So having considered some of the parameters important in choosing a biomaterial, let’s discuss some commonly used bio-ink. There has been a tendency to favor naturally derived polymers such as alginate, gelatin, chitosan, collagen, fibrin, and hyaluronic acid. These polymers have bioactive signals which allow for improved cell viability and proliferation potential. However, the biggest challenge remains the variability between different batches of naturally derived polymers, making it difficult to control experiments with them. This has led to the use of synthetic polymers such as poly(ethylene) glycol (PEG), which allow the creation of highly precise, stable 3D structures but offer lower cell viability due to the absence of bioactive signals. Such signals (peptide sequences and growth factors) must be incorporated into these networks to try and recapitulate the characteristics of natural polymers.
Combinations of synthetic polymers, such as PEG, with rigid fibers such as those of polycaprolactone (PCL) may allow for improved structural stability of the constructs. An important point to note is that the degradation process of these two different polymers must be finely tuned so that the hydrogel construct dissolves away as cells start depositing ECM and proteases and other enzymes degrade the gel components, while the fibers retain their position for longer to continue offering the mechanical support to the cells.
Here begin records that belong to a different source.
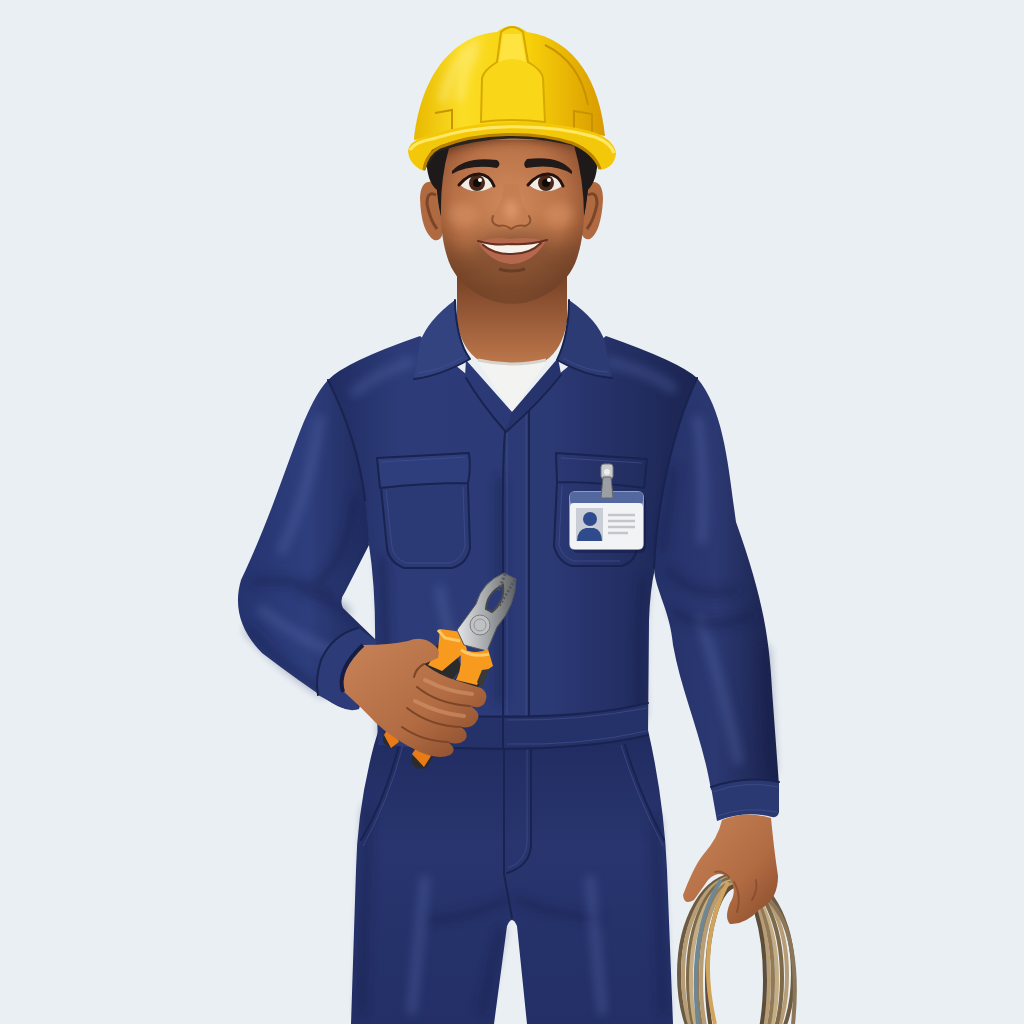
<!DOCTYPE html>
<html lang="en">
<head>
<meta charset="utf-8">
<title>Electrician character</title>
<style>
:root{--backdrop:#e9eff3;--navy:#2a3873;--seam:#18234f;--lit:#46558f;--skin:#b9754a;--skin-dark:#7d4528;--yellow:#f8d410;--hair:#1f1a1a;--orange:#f79a1e;--grip:#2b2b2b}
html,body{margin:0;height:100%;overflow:hidden;background:var(--backdrop)}
svg{display:block;width:1024px;height:1024px}
.seam{fill:none;stroke:var(--seam);stroke-width:2;stroke-linecap:round;stroke-linejoin:round}
.stitch{fill:none;stroke:var(--lit);stroke-width:1;opacity:.6}
.fold{fill:none;stroke:#141d48;stroke-width:9;stroke-linecap:round;opacity:.4;filter:url(#soft)}
.glow{fill:none;stroke:#5566a6;stroke-width:10;stroke-linecap:round;opacity:.4;filter:url(#soft)}
.crease{fill:none;stroke:var(--skin-dark);stroke-width:2;stroke-linecap:round}
.cable{fill:none;stroke-width:4}
</style>
</head>
<body>
<svg viewBox="0 0 1024 1024" role="img" aria-label="Smiling electrician in a yellow hard hat and navy overalls holding pliers and a coil of cable">
<defs>
<filter id="soft" x="-50%" y="-50%" width="200%" height="200%"><feGaussianBlur stdDeviation="5"/></filter>
<filter id="softer" x="-50%" y="-50%" width="200%" height="200%"><feGaussianBlur stdDeviation="10"/></filter>
<linearGradient id="cloth"><stop offset="0" stop-color="#202c62"/><stop offset=".2" stop-color="#2d3c79"/><stop offset=".6" stop-color="#2b3975"/><stop offset="1" stop-color="#1c2552"/></linearGradient>
<linearGradient id="trousers" x2="0" y2="1"><stop offset="0" stop-color="#202b60"/><stop offset=".4" stop-color="#28356e"/><stop offset="1" stop-color="#232f66"/></linearGradient>
<linearGradient id="sleeve-left"><stop offset="0" stop-color="#25346f"/><stop offset=".5" stop-color="#2e3e7d"/><stop offset="1" stop-color="#1d2859"/></linearGradient>
<linearGradient id="sleeve-right"><stop offset="0" stop-color="#25326a"/><stop offset=".5" stop-color="#2b3871"/><stop offset="1" stop-color="#1a224c"/></linearGradient>
<radialGradient id="face" cx=".48" cy=".42" r=".65"><stop offset="0" stop-color="#cf8a5b"/><stop offset=".6" stop-color="#b87147"/><stop offset="1" stop-color="#854a2b"/></radialGradient>
<linearGradient id="neck" x2="0" y2="1"><stop offset="0" stop-color="#6f3b22"/><stop offset="1" stop-color="#bd774b"/></linearGradient>
<linearGradient id="hand" x2="1" y2="1"><stop offset="0" stop-color="#c98358"/><stop offset=".6" stop-color="#b26c43"/><stop offset="1" stop-color="#864a2a"/></linearGradient>
<linearGradient id="hat"><stop offset="0" stop-color="#e8b900"/><stop offset=".25" stop-color="#fbdd25"/><stop offset=".6" stop-color="#f7d00a"/><stop offset="1" stop-color="#d99a00"/></linearGradient>
<linearGradient id="steel"><stop offset="0" stop-color="#e4e5e5"/><stop offset=".5" stop-color="#a5a8aa"/><stop offset="1" stop-color="#5d6063"/></linearGradient>
<clipPath id="face-clip"><path d="M438 140C438 205 439 235 449 262C460 290 490 304 512 304C538 304 568 286 577 258C586 230 586 200 585 140Z"/></clipPath>
<g id="eye"><path d="M-17 2Q-9-9 2-8Q12-8 16 3Q8 9-1 8Q-10 8-17 2Z" fill="#f2ece7"/><circle r="8" fill="#4a2817"/><circle r="4" fill="#100b09"/><circle cx="3" cy="-3" r="2" fill="#fff"/><path d="M-18 2Q-9-9 2-9Q13-8 17 3" fill="none" stroke="#24130e" stroke-width="3" stroke-linecap="round"/></g>
</defs>
<rect width="1024" height="1024" fill="#e9eff3"/>

<g id="legs">
<path d="M380 725L374 745Q357 810 356 870L351 1024H494L507 926Q512 914 517 926L527 1024H673L667 870Q664 800 648 730Z" fill="url(#trousers)"/>
<path class="fold" d="M505 900Q470 918 430 920M519 900Q550 915 600 918M500 930L482 1010M368 810L362 1010M655 820L663 1010"/>
<path class="glow" d="M425 880L412 1010M590 880L602 1010"/>
<path class="seam" d="M399 745Q385 800 361 840M625 745Q640 795 664 840M504 748V874L512 918M531 748V845Q530 866 507 873"/>
<path class="stitch" d="M403 745Q389 800 363 846M621 745Q636 795 663 846M527 748V842Q526 862 508 868"/>
</g>

<g id="torso">
<path d="M420 336Q345 362 328 380L369 545Q376 590 375 650L378 745Q510 755 648 735L649 620Q650 590 655 568L697 378Q680 362 606 336L512 412Z" fill="url(#cloth)"/>
<path class="glow" d="M410 362Q375 375 355 392M610 362Q650 372 672 388M440 590Q450 650 470 690"/>
<path class="fold" d="M382 560Q388 650 384 735M643 580Q636 650 640 715M500 480V700"/>
<path d="M505 715Q585 716 648 703V735Q580 748 505 748L440 748V720Z" fill="#253269"/>
<path class="seam" d="M460 716Q580 720 648 703M455 748Q580 752 648 735M506 424Q502 450 503 560V748M529 408V716"/>
<path class="stitch" d="M507 430V715M526 412V715M507 720Q580 721 647 708M507 744Q580 746 647 731"/>
</g>

<g id="neck-area">
<path d="M474 356L512 412L550 356Z" fill="#f3f3f1"/>
<path d="M457 270V322Q462 350 480 361Q512 367 545 361Q562 350 567 322V265Z" fill="url(#neck)"/>
<path d="M478 360Q512 368 546 360" fill="none" stroke="#d6d2cd" stroke-width="3"/>
</g>

<g id="collar">
<path d="M466 360L512 412Q506 424 506 432Q482 405 465 376Z" fill="#2b3976"/>
<path d="M558 358L512 412L506 432Q540 402 561 374Z" fill="#26336c"/>
<path d="M455 300Q428 320 420 342L414 379Q440 376 470 359Q456 340 455 300Z" fill="#33437f"/>
<path d="M569 300Q598 320 605 342L612 378Q585 376 557 360Q569 335 569 300Z" fill="#2d3b75"/>
<path class="seam" d="M455 300Q456 340 470 359Q440 376 414 379M569 300Q569 335 557 360Q585 376 612 378M466 378Q482 405 506 432Q540 402 561 375"/>
<path class="stitch" d="M418 373Q442 370 463 357M608 372Q585 371 563 358"/>
</g>

<g id="pockets">
<g id="chest-pocket">
<path d="M381 488L387 548Q389 562 404 568H452Q467 564 470 548L468 484Z" fill="#2b3975"/>
<path d="M377 458L469 453Q471 470 468 483Q425 483 380 488Z" fill="#2e3d7b"/>
<path class="seam" d="M381 488L387 548Q389 562 404 568H452Q467 564 470 548L468 484M377 458L469 453Q471 470 468 483Q425 483 380 488Z"/>
<path class="stitch" d="M386 490L392 547Q394 558 406 563H450Q462 560 465 546L463 487M381 462L465 457"/>
</g>
<path class="seam" d="M556 453L647 459L644 488Q600 482 557 482ZM557 482L554 546Q558 562 572 566H622Q635 562 637 548"/>
<path class="stitch" d="M561 458L642 463M562 486L559 545Q563 558 574 561H620"/>
</g>

<g id="id-badge">
<rect x="572" y="495" width="74" height="58" rx="6" fill="#111a40" opacity=".45"/>
<rect x="569" y="491" width="75" height="59" rx="6" fill="#8d9bc0"/>
<rect x="570" y="492" width="73" height="12" rx="4" fill="#5468a0"/>
<rect x="570" y="503" width="73" height="46" rx="4" fill="#f2f3f5"/>
<rect x="576" y="508" width="27" height="33" fill="#c9cdd6"/>
<circle cx="590" cy="519" r="7" fill="#2f4b8c"/>
<path d="M577 541Q577 530 586 528H594Q602 530 602 541Z" fill="#2f4b8c"/>
<path d="M608 515H635M608 521H635M608 527H635M608 533H628" stroke="#c3c5ca" stroke-width="2.5"/>
<rect x="601" y="464" width="12" height="15" rx="3" fill="#c9cbcc" stroke="#74787c"/>
<path d="M603 477H611L613 498H601Z" fill="#9b9ea2" stroke="#63676c"/>
<circle cx="607" cy="472" r="3" fill="#eee"/>
</g>

<g id="right-sleeve">
<path d="M697 378C724 410 728 465 736 522C760 590 769 630 772 690L779 785L711 790C702 735 682 695 673 645C670 610 655 590 654 568C656 520 668 440 697 378Z" fill="url(#sleeve-right)"/>
<path class="glow" d="M698 420Q706 480 702 540M700 620Q724 690 738 760"/>
<path class="fold" d="M668 570Q695 600 735 590M675 612Q705 635 752 615M764 650L770 770M674 470L662 550"/>
<path class="seam" d="M697 378C668 440 656 520 654 568"/>
<path d="M711 787Q745 775 779 782L779 812Q778 818 772 817Q745 810 717 821Z" fill="#2b3973"/>
<path class="seam" d="M711 787Q745 775 779 782"/><path class="stitch" d="M713 792Q745 780 778 787M717 816Q745 806 777 812"/>
</g>

<g id="cable-coil">
<ellipse class="cable" cx="736" cy="974" rx="57" ry="99" stroke="#6c5a42"/>
<ellipse class="cable" cx="735" cy="975" rx="52" ry="98" stroke="#b79d75"/>
<ellipse class="cable" cx="735" cy="978" rx="47" ry="100" stroke="#7d6849"/>
<ellipse class="cable" cx="734" cy="980" rx="43" ry="99" stroke="#c5ad83"/>
<ellipse class="cable" cx="735" cy="980" rx="38" ry="98" stroke="#927a58"/>
<ellipse class="cable" cx="735" cy="980" rx="34" ry="96" stroke="#b79d75"/>
<ellipse class="cable" cx="736" cy="980" rx="29" ry="94" stroke="#5d4d39"/>
<path class="cable" d="M721 880Q688 930 698 1024" stroke="#6f8794"/>
<path class="cable" d="M728 882Q696 945 715 1024" stroke="#d0a45c"/>
<path class="cable" d="M762 895C794 915 798 975 793 1024" stroke="#8c7659"/>
</g>
<g id="lower-hand">
<path d="M722 820Q745 810 771 818Q774 850 778 876Q778 900 760 909Q745 925 730 924Q724 918 730 903Q738 890 729 877Q718 870 708 880L694 900Q684 906 683 895Q694 866 703 855Q718 838 722 820Z" fill="url(#hand)"/>
<path class="crease" d="M729 877Q722 870 715 872M734 882Q742 895 737 912M752 900Q758 890 756 880" opacity=".6"/>
</g>

<g id="left-sleeve">
<path d="M328 380C300 410 288 480 241 580C233 607 241 632 262 653Q300 682 332 703Q345 711 359 709L378 642L343 608Q339 600 345 592L369 545C366 490 358 430 328 380Z" fill="url(#sleeve-left)"/>
<path class="glow" d="M320 420Q310 490 282 550M262 610Q300 640 340 655"/>
<path class="fold" d="M254 582Q295 577 330 592M300 590Q330 600 345 612M355 500Q346 560 320 580M250 630Q285 668 325 692"/>
<path class="seam" d="M328 380Q358 440 365 500"/>
<path d="M358 628Q332 635 321 660Q315 678 318 695L340 707Q350 712 359 709L345 675L378 642Z" fill="#2d3c79"/>
<path class="seam" d="M358 628Q332 635 321 660Q315 678 318 695"/>
</g>

<g id="pliers">
<path d="M427 655Q410 690 383 738Q382 748 395 746L462 668L448 635Z" fill="#2b2b2b"/>
<path d="M460 670L411 760Q413 771 426 768L488 672Z" fill="#2b2b2b"/>
<path d="M440 629L462 632L467 650L442 671L428 665L438 650Z" fill="#f79a1e"/>
<path d="M384 735L392 722L399 742L391 748ZM412 754L420 742L431 756L424 767Z" fill="#e97a18"/>
<path d="M457 630L476 604Q482 582 504 573L516 579Q516 605 497 627L487 651L464 645Z" fill="url(#steel)" stroke="#55585b"/>
<path d="M503 585Q487 593 486 609L492 612Q505 601 503 585Z" fill="#2b3976" stroke="#45484b" stroke-width="2"/>
<path d="M505 574L499 590M515 580L499 606" stroke="#55585b" stroke-width="3" stroke-dasharray="2 2"/>
<circle cx="480" cy="625" r="10" fill="#bfc1c2" stroke="#7b7e81"/><circle cx="480" cy="625" r="6" fill="none" stroke="#92969a"/>
<path d="M459 647Q475 656 488 649L493 666Q482 672 477 685L456 680Q464 665 459 647Z" fill="#f79a1e"/>
<path d="M438 630L445 638L460 641M461 650Q474 658 489 654" fill="none" stroke="#ffc866" stroke-width="3"/>
<path d="M477 682L482 670L489 669L482 688Z" fill="#3a3a38"/>
</g>
<g id="gripping-hand">
<path d="M363 645Q390 645 408 641Q423 635 434 645Q441 650 438 658L424 664Q440 676 458 681L481 688Q490 694 484 704Q480 709 470 706Q483 713 476 722Q472 729 461 727Q470 733 465 740Q458 746 448 742Q458 750 450 755Q438 760 420 752Q394 740 376 723Q362 708 343 691Q338 672 363 645Z" fill="url(#hand)"/>
<path class="crease" d="M470 706Q438 704 417 687M461 727Q430 726 407 708M448 742Q422 741 402 727M424 664Q416 668 414 677"/>
<path d="M425 680Q448 692 472 694M415 701Q440 714 464 716" stroke="#d99a70" stroke-width="4" fill="none" stroke-linecap="round" opacity=".55"/>
<path d="M363 645Q336 670 343 692" fill="none" stroke="#151d45" stroke-width="4"/>
</g>

<g id="head">
<path d="M438 184Q421 176 420 198Q421 232 434 240Q441 242 443 232ZM586 184Q603 176 603 200Q601 232 590 239Q583 241 581 231Z" fill="#b06a42"/>
<path d="M436 195Q427 190 427 204Q430 220 437 229M588 195Q597 190 597 204Q594 220 587 229" fill="none" stroke="#7d4528" stroke-width="3"/>
<path d="M427 145Q424 180 437 190L441 216L449 145ZM597 145Q600 178 588 190L584 216L573 145Z" fill="#1f1a1a"/>
<path d="M444 135C439 205 439 235 449 262C460 290 490 304 512 304C538 304 568 286 577 258C586 230 586 200 580 135Z" fill="url(#face)"/>
<g clip-path="url(#face-clip)">
<path d="M440 225Q460 272 478 240Q512 222 548 238Q570 260 584 220L590 310H435Z" fill="#55301f" opacity=".5" filter="url(#softer)"/>
<path d="M430 130H595V152Q512 128 440 154Z" fill="#522a17" opacity=".7" filter="url(#soft)"/>
</g>
<path d="M437 150Q435 195 441 216Q440 180 449 148ZM588 150Q590 190 584 216Q584 180 574 145Z" fill="#1f1a1a"/>
<path d="M452 171Q465 156 497 160Q502 164 497 168Q470 164 452 174ZM572 171Q560 155 527 159Q522 164 526 168Q555 163 572 174Z" fill="#211a19"/>
<use href="#eye" x="477" y="183"/><use href="#eye" x="546" y="183"/>
<ellipse cx="463" cy="215" rx="14" ry="12" fill="#dc9568" opacity=".5" filter="url(#soft)"/>
<ellipse cx="559" cy="215" rx="14" ry="12" fill="#dc9568" opacity=".5" filter="url(#soft)"/>
<path d="M504 184Q502 205 494 213Q489 222 498 226Q512 232 526 226Q534 221 528 213Q520 205 519 184Z" fill="#c57e50"/>
<path class="crease" d="M493 216Q490 224 499 226Q505 224 511 229Q518 224 525 226Q533 223 529 216" opacity=".75"/>
<ellipse cx="511" cy="210" rx="6" ry="10" fill="#e9a77b" opacity=".7" filter="url(#soft)"/>
<path d="M478 242Q495 236 511 239Q528 236 546 241Q533 263 512 264Q490 263 478 242Z" fill="#b5684e"/>
<path d="M482 243Q511 247 542 242Q530 254 512 254Q493 253 482 243Z" fill="#f8f2ec"/>
<path d="M478 241Q495 246 511 244Q530 245 547 240M483 245Q495 255 512 254Q530 254 541 243" fill="none" stroke="#64301f" stroke-width="2" stroke-linecap="round"/>
<path d="M499 269Q512 273 525 269" fill="none" stroke="#5a301e" stroke-width="3" opacity=".6"/>
</g>

<g id="hard-hat">
<path d="M424 171Q425 150 445 142Q512 126 580 142Q598 150 601 170L588 150Q512 126 437 152Z" fill="#2a241e"/>
<path d="M414 140C420 82 448 36 497 32Q512 20 527 32C576 39 600 84 605 136Q512 118 414 140Z" fill="url(#hat)"/>
<path d="M481 122L482 78Q484 70 497 62L501 32Q512 22 523 32L528 62Q542 70 543 78L545 122Q512 118 481 122Z" fill="#f9d718" stroke="#d7a900" stroke-width="2"/>
<path d="M503 34L499 62Q512 56 526 62L521 34" fill="#ffe340"/>
<path d="M478 42Q452 60 443 100M475 54Q462 72 460 98" fill="none" stroke="#fff3a0" stroke-width="6" stroke-linecap="round" opacity=".65" filter="url(#soft)"/>
<path d="M545 45Q580 62 588 105M435 113L452 110V132M574 132V111L592 114V132" fill="none" stroke="#c99300" stroke-width="2"/>
<path d="M408 151Q409 140 430 135C480 118 550 119 596 133Q615 141 616 154Q614 168 600 170Q592 150 570 142C520 129 460 134 432 150Q425 160 424 171Q409 165 408 151Z" fill="#f4c80a"/>
<path d="M410 150Q415 142 432 139C485 122 550 124 595 137Q611 143 614 153" fill="none" stroke="#ffe964" stroke-width="3"/>
<path d="M424 170Q426 154 440 147C480 131 535 131 572 143Q594 152 600 169" fill="none" stroke="#b98300" stroke-width="3"/>
</g>
</svg>
</body>
</html>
So what are some of the challenges we face when it comes to picking the right bio-ink? Well, we have yet to design one which mimics the ECM closely enough. We need to balance the need for structural stability with the requirement for cells and signals to communicate with each other via diffusion and other transport mechanisms through this matrix. We also need to be able to reproducibly manufacture and assess these constructs (could a 3D bioprinter be the answer to this?) and design a range of materials matching the enormous diversity of scaffolds that support the many different cell types in our body.
Pretty simple, right?